Review of Double Agent by Michelle Chan Brown

Michelle Chan Brown. Double Agent. Tucson, AZ: Kore Press, 2012. 80 pp. $14.00, paper.

Michelle Chan Brown’s mischievous debut, Double Agent, clears a wider space for both spying (loosely defined) and expatriation in poetry. Old tensions make their appearances—strained relationships, illicit love affairs—along with a menagerie of devices from slant rhyme to aggressively enjambed free verse. Yet the book’s foreignness is unavoidable. Set in a version of the Eastern bloc, Brown’s speaker guides readers on a sort of participant-observer tour where language and vision become alien.

While travel is a familiar topic, Brown makes it unfamiliar with terse, streetwise paranoia, as if Pynchon were made to write with a telegraph. Even in the table of contents, the reader is introduced to an amorphous hostility with titles like “Semi-Domesticated Arsonist” and “The Newlywed’s Guide to Hunting.” And the poems themselves brim with the cold surrealism of espionage. In “Enemy,” she claims, “Genial. Harmless as a new hat. / That is the way of plagues.” One feels the line becoming a contested boundary, a space for gamesmanship and deceit. But while some poets get drunk on these sorts of hijinks, the reader questions neither Brown’s cleverness nor her seriousness. In the same poem: “They’ll eat off the family tree. / History told them: no one ever starved / for love. The mother darned / old flags for their cadavers.”

Danger suffuses the poems’ imagery as well. One senses a sardonic version of T.S. Eliot in “Open House,” where Brown chillingly puns on the crowd: “They are pillars of society. Hence the faces of stone.” And here, she confronts paranoia embodied:

       My mother was afraid of her fingers.

       She squirreled them in the dry crevices
       of the furniture. Desiccate there, little liars,

       she’d croon, rocking herself into her fear….

Threats loom in and out in the forms of a hypnotist, lovers, even (seriously) rabbits. And though these threats seem to emanate, as the setting might suggest, from a Cold War ambiance, the book treats the setting not as an engine for dried-up politicking, but for aesthetic exploration. In the first of the “Autobiography” series, the speaker watches “The windmills hum their song / through the nuclear plants. A time, / a time for kindling.” Elsewhere, “The potatoes’ eye-sockets disapprove of her dye job.”

But beyond all else, Brown’s capacity for whimsy and spontaneity makes these poems memorable. One always senses wryness at the margins, a resistance against the poems’ bent for bleakness. Lines like “Our talk was small enough for the laden table” suggest a sort of high-society Dick Tracy. In the sassy and heartbreaking “Pleasuring the Enemy,” she writes, “You give a leather mask a real personality.
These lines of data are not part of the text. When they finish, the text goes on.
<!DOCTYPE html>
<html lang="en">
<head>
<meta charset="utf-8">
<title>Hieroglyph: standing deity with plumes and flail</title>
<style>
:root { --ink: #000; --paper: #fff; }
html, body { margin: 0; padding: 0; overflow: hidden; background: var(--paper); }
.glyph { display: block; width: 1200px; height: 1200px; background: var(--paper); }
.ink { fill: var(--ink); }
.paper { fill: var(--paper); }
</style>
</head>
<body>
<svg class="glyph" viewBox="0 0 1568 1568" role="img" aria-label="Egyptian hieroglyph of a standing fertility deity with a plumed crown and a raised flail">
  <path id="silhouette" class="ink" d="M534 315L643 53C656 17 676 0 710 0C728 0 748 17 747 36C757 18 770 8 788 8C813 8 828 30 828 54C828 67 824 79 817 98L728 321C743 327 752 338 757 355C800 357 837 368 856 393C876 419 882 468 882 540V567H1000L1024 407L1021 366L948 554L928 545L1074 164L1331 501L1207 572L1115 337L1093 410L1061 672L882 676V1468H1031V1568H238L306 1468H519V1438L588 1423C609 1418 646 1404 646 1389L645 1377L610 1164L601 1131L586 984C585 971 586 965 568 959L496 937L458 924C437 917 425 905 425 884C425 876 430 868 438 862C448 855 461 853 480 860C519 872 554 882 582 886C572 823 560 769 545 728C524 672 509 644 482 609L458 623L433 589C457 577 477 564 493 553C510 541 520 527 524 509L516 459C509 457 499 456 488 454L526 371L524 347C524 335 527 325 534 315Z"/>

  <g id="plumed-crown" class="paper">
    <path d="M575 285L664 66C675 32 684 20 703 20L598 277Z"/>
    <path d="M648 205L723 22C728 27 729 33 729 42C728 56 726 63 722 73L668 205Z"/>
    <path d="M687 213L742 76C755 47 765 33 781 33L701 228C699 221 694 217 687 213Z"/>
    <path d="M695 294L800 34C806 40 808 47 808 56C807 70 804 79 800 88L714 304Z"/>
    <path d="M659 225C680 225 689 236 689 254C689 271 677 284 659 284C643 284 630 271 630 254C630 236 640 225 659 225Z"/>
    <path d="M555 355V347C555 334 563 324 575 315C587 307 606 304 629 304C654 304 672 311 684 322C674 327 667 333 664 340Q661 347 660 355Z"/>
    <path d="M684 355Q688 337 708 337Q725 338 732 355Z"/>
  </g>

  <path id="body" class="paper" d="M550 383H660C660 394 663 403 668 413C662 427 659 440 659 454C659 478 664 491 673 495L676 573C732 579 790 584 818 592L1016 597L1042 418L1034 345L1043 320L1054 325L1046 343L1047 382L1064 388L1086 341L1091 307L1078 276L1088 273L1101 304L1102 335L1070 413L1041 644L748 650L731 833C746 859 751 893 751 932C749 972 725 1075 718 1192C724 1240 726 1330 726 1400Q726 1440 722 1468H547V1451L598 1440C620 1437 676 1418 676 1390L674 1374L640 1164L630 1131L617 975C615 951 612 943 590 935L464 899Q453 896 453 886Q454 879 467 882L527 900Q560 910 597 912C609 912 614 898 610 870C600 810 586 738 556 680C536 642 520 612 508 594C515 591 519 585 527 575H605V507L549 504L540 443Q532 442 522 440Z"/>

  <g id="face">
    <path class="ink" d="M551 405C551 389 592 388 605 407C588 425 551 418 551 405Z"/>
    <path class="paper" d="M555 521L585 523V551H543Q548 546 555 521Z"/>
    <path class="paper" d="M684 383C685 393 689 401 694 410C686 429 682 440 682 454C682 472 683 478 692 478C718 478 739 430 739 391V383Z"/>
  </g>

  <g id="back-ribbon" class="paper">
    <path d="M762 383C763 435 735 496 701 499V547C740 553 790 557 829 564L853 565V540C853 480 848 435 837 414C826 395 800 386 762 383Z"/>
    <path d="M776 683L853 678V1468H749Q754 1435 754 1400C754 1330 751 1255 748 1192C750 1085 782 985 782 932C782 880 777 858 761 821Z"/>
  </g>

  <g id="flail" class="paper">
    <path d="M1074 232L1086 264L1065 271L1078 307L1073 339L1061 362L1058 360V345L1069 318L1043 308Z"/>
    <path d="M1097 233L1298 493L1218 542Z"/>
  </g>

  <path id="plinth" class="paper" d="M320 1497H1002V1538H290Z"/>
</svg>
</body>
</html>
I feel / the edge of every bad-sex dream / knifing its merry way under my eyelids.” Too often in poetry, such bold posturing sounds desperate. Here, though, the speaker’s bravado reveals the sadness surrounding her, the fears she has learned to live with.

And those moments of oblique vulnerability lead, unmistakably, to compassion. She offers these beautiful lines from the end of “Shipwreck”:

       We were used to solitude. Some of us
       had worked the mills, where skylights cracked
       and loaned us stars. We learned to relish
       the ownership of hours. Our sheets
       acceded to the torpor. If you must
       call it sickness—the sea colonized us.
       Below muslin, our heartbeats thrilled,
       lazy as laps. Breezes licked our faces flat.
       If we wept, we wept soundless as sand.
       What wave would betray our trust?

Caesuras resolve to an uninterrupted line as alliteration emerges and end-stops become insistent. The utterance, as if realizing its own entanglement in punctuation, gives up its declarations for a question. Here and elsewhere, the speaker opens herself to clarity, so when cleverness and confidence return, they feel different—more complicated.
As with any distinctive voice, the possibility for cloying the reader is virtually unavoidable, and there are one or two poems the collection could thrive without. But taken as a whole, Double Agent successfully rides its formal flexibility and vocal daring from beginning to end. The title, of course, prefaces the intrigue found in the subject matter, but it also points to the spying found here and in all good poetry: excitement both in what is revealed and how that revelation happens.

Matt Sumpter’s work has appeared or is forthcoming in journals such as Boulevard, 32 Poems, The Cincinnati Review, and River Styx, and recently won the Crab Orchard Review Special Issues Feature Award. In the fall, he will enter the PhD program in Creative Writing at Binghamton University.